New York appellate court overrides earlier, more limited injunction
A unanimous five-judge panel of the New York Appellate Division, a court sitting in Manhattan, issued a ruling on July 8 ordering that the Wall Street Sauna be closed down for violation of a provision of the New York State Sanitary Code, which prohibits operating a facility where various sexual activities take place.
The court’s opinion was published in the New York Law Journal on July 12.
The decision reversed a ruling from February 23 by Acting Supreme Court Justice Louis B. York, who had responded to a pre-trial motion by the city’s Department of Health and Mental Hygiene by issuing a preliminary injunction against sexual activity on the premises. The owner of Wall Street Sauna had assured York that a new manager would be cracking down on improper activity, and on that basis York decided not to order the establishment closed and limited the scope of his preliminary injunction.
But city inspectors came in with new evidence about continuing violations of the Sanitary Code, so York issued a new order on May 26, closing down the upper floor of the Sauna, where the activity was said to be taking place.
The Appellate Division panel decided that the continuing problem showed that the management’s promises were not credible.
“The record of proceedings on the original motion establish to our satisfaction that high-risk conduct was so pervasive at this establishment that the new management’s promises cannot be deemed a sufficient safeguard against their continuation,” the panel wrote in a joint opinion. “We note that the court’s limitation of the closing directive in its subsequent order to only a portion of the premises would probably cause the high-risk conduct to migrate to the portion of the premises permitted to remain open, especially in view of the demonstrated unreliability of WSS’s prior representations.”
The provision of state law that the court relied on to order closure of the Sauna is Section 24-2.2 of the state’s Sanitary Code, which provides, “No establishment shall make facilities available for the purpose of sexual activities where anal intercourse, vaginal intercourse, or fellatio take place. Such facilities shall constitute a threat to the public health.”

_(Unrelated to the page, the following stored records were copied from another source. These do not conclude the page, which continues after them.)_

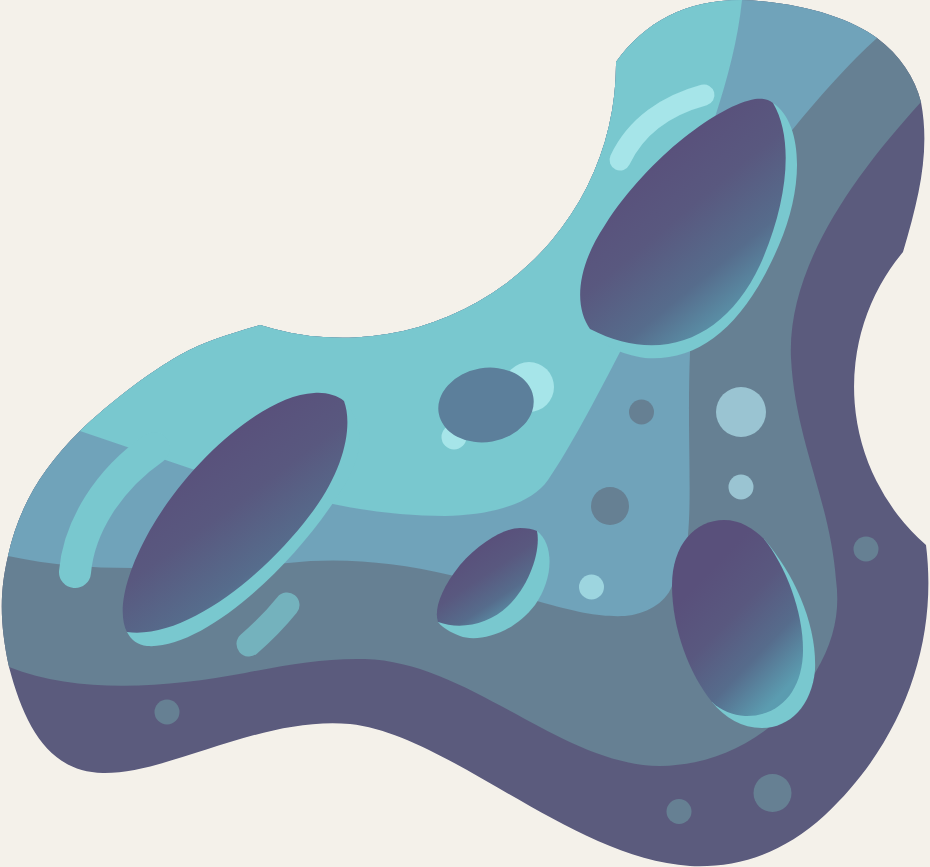
<!DOCTYPE html>
<html lang="en">
<head>
<meta charset="utf-8">
<title>Layered cell blob</title>
<style>
:root {
  --paper: #f4f1ea;
  --plum: #5b5b7d;
  --slate: #668093;
  --blue: #70a3ba;
  --teal: #79c8cf;
  --ice: #a6e5e9;
  --deep: #59507b;
  --mist: #9ac4d2;
}
html, body { margin: 0; background: var(--paper); overflow: hidden; }
svg { display: block; width: 930px; height: 867px; }
.plum { fill: var(--plum); }
.slate { fill: var(--slate); }
.blue { fill: var(--blue); }
.teal { fill: var(--teal); }
.ice { fill: var(--ice); }
.mist { fill: var(--mist); }
.core { fill: url(#core-shade); }
.shine { fill: none; stroke-linecap: round; }
</style>
</head>
<body>
<svg viewBox="0 0 930 867" role="img" aria-label="Abstract cell with layered teal, blue and plum bands and dark oval cavities">
  <defs>
    <clipPath id="body">
      <path d="M260 325A273.5 273.5 0 0 0 616 62C645 22 685 0 742 0C800 2 850 18 877 38C900 55 915 78 921 102C930 150 920 195 903 252A210 210 0 0 0 926 545C938 640 905 740 825 815C780 856 735 868 690 866C570 858 450 735 350 724C260 716 170 774 103 773C50 772 25 728 9 667C-1 620 0 590 8 556C18 510 40 470 80 431C110 402 150 372 180 355C205 341 230 334 260 325Z"/>
    </clipPath>
    <linearGradient id="core-shade" x1=".3" y1=".25" x2=".77" y2=".93">
      <stop offset="0" stop-color="#59507b"/>
      <stop offset=".35" stop-color="#59587f"/>
      <stop offset=".68" stop-color="#566c8c"/>
      <stop offset="1" stop-color="#5b9cb0"/>
    </linearGradient>
  </defs>

  <g id="layers" clip-path="url(#body)">
    <rect class="plum" width="930" height="867"/>
    <path class="slate" d="M-5 661L9 667C80 695 170 687 245 673C290 664 325 658 365 659C470 662 560 765 660 766C720 765 780 735 815 673C835 640 840 610 836 580C830 500 795 440 791 358C787 270 850 180 921 102L935 86V-5H-5Z"/>
    <path class="blue" d="M-5 553L8 556C50 565 90 568 133 568C190 570 240 567 288 563C340 557 395 562 450 575C480 582 510 592 537 601C580 613 600 617 625 616C645 614 665 604 672 586C684 570 688 550 688 535C692 490 687 430 690 352C690 260 740 190 793 129C820 96 850 62 877 38L920 -5H-5Z"/>
    <path class="teal" d="M70 428L80 431L192 469L333 504C370 512 410 516 445 516C490 515 530 505 548 480C570 448 595 400 620 352C660 270 690 200 716 114C727 80 738 40 742 0V-5H-5V428Z"/>
    <path class="shine" stroke="#79c8cf" stroke-width="32" d="M75 572C79 527 108 480 154 448"/>
  </g>

  <g id="shines">
    <path class="shine" stroke="#a6e5e9" stroke-width="21" d="M620 160C636 126 667 105 704 95"/>
    <path class="shine" stroke="#74b2bd" stroke-width="25" d="M287 605Q270 626 249 644"/>
  </g>

  <g id="upper-cavity">
    <path class="teal" d="M773 103C805 125 803 190 779 245C745 325 700 362 645 358C620 354 600 345 588 327Z"/>
    <path class="core" d="M773 103C795 140 787 205 760 265C725 340 660 365 590 329C575 308 575 270 605 225C650 155 720 105 755 99C762 98 768 99 773 103Z"/>
  </g>
  <g id="left-cavity">
    <path class="teal" d="M344 401C367 425 365 460 335 500C285 575 200 650 147 646C138 645 131 640 127 632Z"/>
    <path class="core" d="M344 401C353 425 345 470 310 515C265 575 185 640 127 632C118 615 122 580 150 530C190 460 265 395 314 393C325 392 337 395 344 401Z"/>
  </g>
  <g id="small-cavity">
    <path class="teal" d="M537 531C555 545 553 580 535 605C510 637 475 642 460 636C450 632 443 628 438 622Z"/>
    <path class="core" d="M537 531C541 550 530 585 508 606C488 625 460 630 438 622C434 610 440 590 460 565C480 542 505 528 520 528C527 528 533 529 537 531Z"/>
  </g>
  <g id="lower-cavity">
    <path class="teal" d="M764 539C795 575 817 625 815 670C812 705 790 728 762 728C742 728 725 718 712 702Z"/>
    <path class="core" d="M764 539C785 565 803 610 803 650C803 690 780 717 745 716C733 715 721 711 712 702C690 675 672 630 672 585C672 545 695 520 724 520C740 520 753 528 764 539Z"/>
  </g>

  <g id="center-spot">
    <circle class="ice" cx="529" cy="387" r="25"/>
    <circle class="ice" cx="454" cy="437" r="12.5"/>
    <ellipse cx="486" cy="405" rx="48" ry="37" fill="#5c7f9b" transform="rotate(-10 486 405)"/>
  </g>

  <g id="bubbles">
    <circle class="slate" cx="641.5" cy="412" r="12.5"/>
    <circle class="slate" cx="610" cy="506" r="19"/>
    <circle class="mist" cx="741" cy="412" r="25"/>
    <circle class="mist" cx="741" cy="487" r="12.5"/>
    <circle fill="#9dd5df" cx="591.5" cy="587" r="12.5"/>
    <circle class="slate" cx="866" cy="549" r="12.5"/>
    <circle class="slate" cx="167" cy="712" r="12.5"/>
    <circle class="slate" cx="679" cy="811.5" r="12.5"/>
    <circle class="slate" cx="772.5" cy="793" r="19"/>
  </g>
</svg>
</body>
</html>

This regulation was adopted ten years ago over the opposition of some AIDS activists, who protested the failure of the state Department of Health to distinguish between the risks involved in oral sex and those involved in anal or vaginal sex, as well as the failure to take account of the ability to lower risk through the use of barrier contraceptives such as condoms. Although the law has been in effect for ten years, its enforcement against gay bathhouses has been sporadic. Most of the enforcement activity against gay sex venues by the Giuliani and Bloomberg administrations has been instituted under an adult uses zoning provision whose primary motivation was to drastically decrease the number of sex shops in the city.